If the factfinder finds a defendant liable for punitive damages, the amount of such damages shall then be determined in an immediate, separate proceeding.
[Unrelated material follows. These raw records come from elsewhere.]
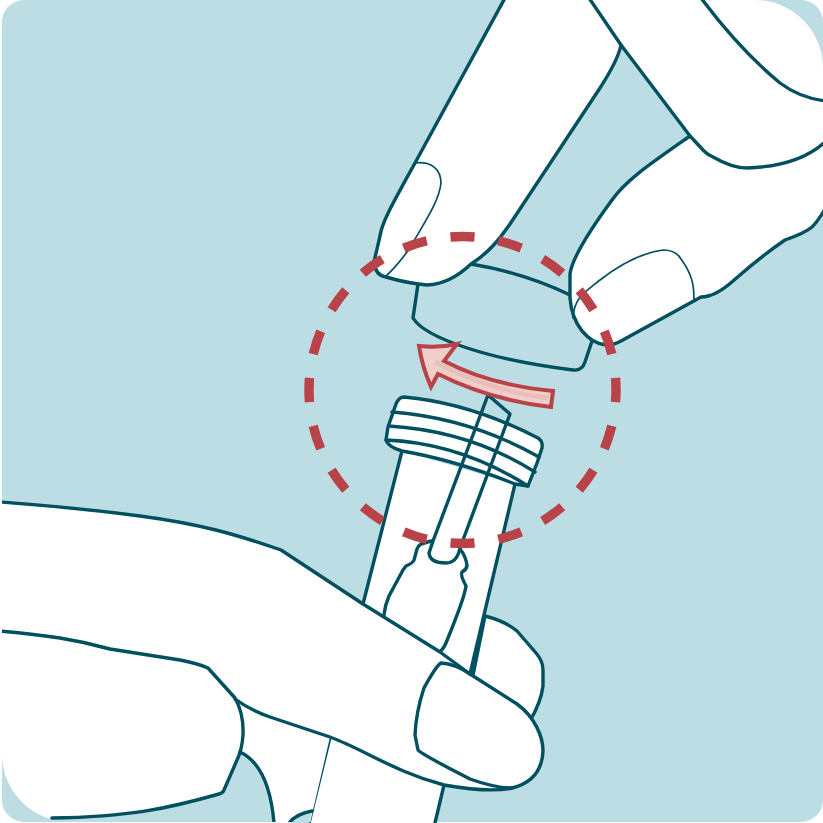
<!DOCTYPE html>
<html lang="en">
<head>
<meta charset="utf-8">
<title>Unscrewing the cap from a tube</title>
<style>
:root { --paper: #ffffff; --sky: #bbdde3; --ink: #005060; --signal: #b94348; --blush: #f0cfcb; --blush-deep: #e9bfbc; }
html, body { margin: 0; background: var(--paper); overflow: hidden; }
svg { display: block; width: 823px; height: 823px; }
.panel { fill: var(--sky); }
.shape { fill: var(--paper); }
.cap { fill: var(--sky); }
.outlined, .line { stroke: var(--ink); stroke-width: 3.4; stroke-linejoin: round; stroke-linecap: round; }
.line { fill: none; }
.nail { stroke-width: 1.7; }
.arrow { fill: var(--blush); stroke: var(--signal); stroke-width: 4; }
.arrow-core { fill: none; stroke: var(--blush-deep); stroke-width: 5; }
.focus { fill: none; stroke: var(--signal); stroke-width: 9.4; stroke-dasharray: 1 1; stroke-dashoffset: .5; }
</style>
</head>
<body>
<svg viewBox="0 0 823 823" role="img" aria-label="Two hands unscrewing the cap from a tube with a needle inside">
  <defs>
    <clipPath id="frame"><rect x="2" y="0" width="821" height="822" rx="68"/></clipPath>
    <clipPath id="panel-edge"><rect x="2" y="0" width="821" height="822" rx="22"/></clipPath>
  </defs>
  <rect class="panel" x="2" y="0" width="821" height="822" rx="22"/>

  <g id="cap">
    <path class="cap outlined" d="M418 284L413 318C425 338 490 360 573 370Q582 371 585 362L592 341L570 295Q525 273 471 264Z"/>
  </g>

  <g id="upper-hand">
    <g clip-path="url(#frame)">
      <path class="shape" d="M505 -2L415 163C393 203 382 222 380 236L374 262Q375 275 386 277Q406 283 427 285Q450 284 471 264C490 252 500 238 510 224L600 88Q618 60 621 45L690 136C650 164 626 180 612 200C590 230 572 258 570 274V298C572 325 588 343 606 345Q614 345 621 341L701 297Q715 297 733 281Q760 257 785 240Q805 233 812 227Q819 220 826 207V-2Z"/>
    </g>
    <g class="line" clip-path="url(#panel-edge)">
      <path d="M505 -2L415 163C393 203 382 222 380 236L374 262Q375 275 386 277Q406 283 427 285Q450 284 471 264C490 252 500 238 510 224L600 88Q618 60 621 45"/>
      <path d="M589 -2L621 45L690 136L704 151Q708 155 713 157Q732 168 747 168Q800 166 826 141"/>
      <path d="M701 -2Q740 50 780 83Q800 98 826 101"/>
      <path d="M690 136C650 164 626 180 612 200C590 230 572 258 570 274V298C572 325 588 343 606 345Q614 345 621 341L701 297Q715 297 733 281Q760 257 785 240Q805 233 812 227Q819 220 826 207"/>
      <path class="nail" d="M415 163C432 161 441 170 441 183C439 204 418 232 410 248Q397 266 386 276"/>
      <path class="nail" d="M573 318C574 298 584 293 600 280C618 266 640 253 663 250Q676 250 681 259C692 274 694 285 694 299"/>
    </g>
  </g>

  <g id="rear-finger">
    <path class="shape outlined" d="M485 616Q505 621 517 631L536 653Q543 661 543 670V686Q541 702 530 721L470 690Z"/>
  </g>

  <g id="tube">
    <path class="shape" d="M402 451L363 604L309 823H435L515 484Z"/>
    <path class="line" d="M402 451L363 604M515 484L470 674M330 737L309 823M444 785L435 823"/>
    <path class="shape outlined" d="M404 397Q470 403 538 438Q543 441 542 448L537 463L528 486L515 484Q455 460 402 451Q388 447 386 440L388 427L396 404Q399 397 404 397Z"/>
    <path class="line" d="M392 412Q470 418 539 457M389 426Q470 431 535 472M386 440Q460 443 528 486"/>
    <path class="line" d="M431 541L421 544Q418 546 417 549L414 560Q413 563 406 566L403 570L389 596Q385 605 384 615"/>
    <path class="line" d="M460 549Q466 556 467 566Q466 570 462 572Q460 575 466 586C464 600 455 620 446 643Q443 650 439 652"/>
    <path class="line" d="M488 395L510 414L460 548Q457 563 446 563Q430 563 429 553L433 541Z"/>
  </g>

  <g id="lower-hand">
    <g clip-path="url(#frame)">
      <path class="shape" d="M0 502Q80 508 140 516C200 524 235 534 281 550L363 604L440 652L470 674L517 704C535 717 543 737 543 751C542 774 528 784 512 788Q490 793 444 785C395 772 365 750 330 737L310 823H274C271 788 261 762 240 752L224 790Q223 793 219 794Q140 816 52 818L0 823Z"/>
    </g>
    <path class="cap" d="M289 823Q296 814 312 811L309 823Z"/>
    <g class="line" clip-path="url(#panel-edge)">
      <path d="M0 502Q80 508 140 516C200 524 235 534 281 550L363 604L440 652L470 674L517 704C535 717 543 737 543 751C542 774 528 784 512 788Q490 793 444 785C395 772 365 750 330 737L270 717Q250 710 235 699"/>
      <path d="M0 631Q35 634 60 638Q85 642 110 649L180 660Q200 664 208 668L235 698Q244 714 243 735Q242 750 237 760L224 790Q223 793 219 794C170 808 130 817 52 818"/>
      <path d="M240 752C261 762 271 788 274 823M289 823Q296 814 312 811"/>
      <path d="M470 674Q456 664 441 663Q436 666 424 688Q416 712 415 735L418 750Q421 754 470 779Q495 788 512 788"/>
    </g>
  </g>

  <g id="turn-direction">
    <path class="arrow" d="M419 346Q440 348 457 344L444 361Q490 385 553 391L551 407Q490 400 438 374L431 387Q422 366 419 346Z"/>
    <path class="arrow-core" d="M435 362Q490 391 548 398"/>
  </g>
  <circle class="focus" cx="462.500" cy="390" r="153.500" pathLength="40"/>
</svg>
</body>
</html>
During this second phase, the factfinder shall consider, to the extent relevant, at least the following:
(1) The defendant’s financial affairs, financial condition, and net worth;
(2) The nature and reprehensibility of defendant’s wrongdoing, for example
(A) The impact of defendant’s conduct on the plaintiff, or
(B) The relationship of defendant to plaintiff;
(3) The defendant’s awareness of the amount of harm being caused and defendant’s motivation in causing the harm;
(4) The duration of defendant’s misconduct and whether defendant attempted to conceal the conduct;
(5) The expense plaintiff has borne in the attempt to recover the losses;
(6) Whether defendant profited from the activity, and if defendant did profit, whether the punitive award should be in excess of the profit in order to deter similar future behavior;
(7) Whether, and the extent to which, defendant has been subjected to previous punitive damage awards based upon the same wrongful act;
(8) Whether, once the misconduct became known to defendant, defendant took remedial action or attempted to make amends by offering a prompt and fair settlement for actual harm caused; and
(9) Any other circumstances shown by the evidence that bear on determining the proper amount of the punitive award.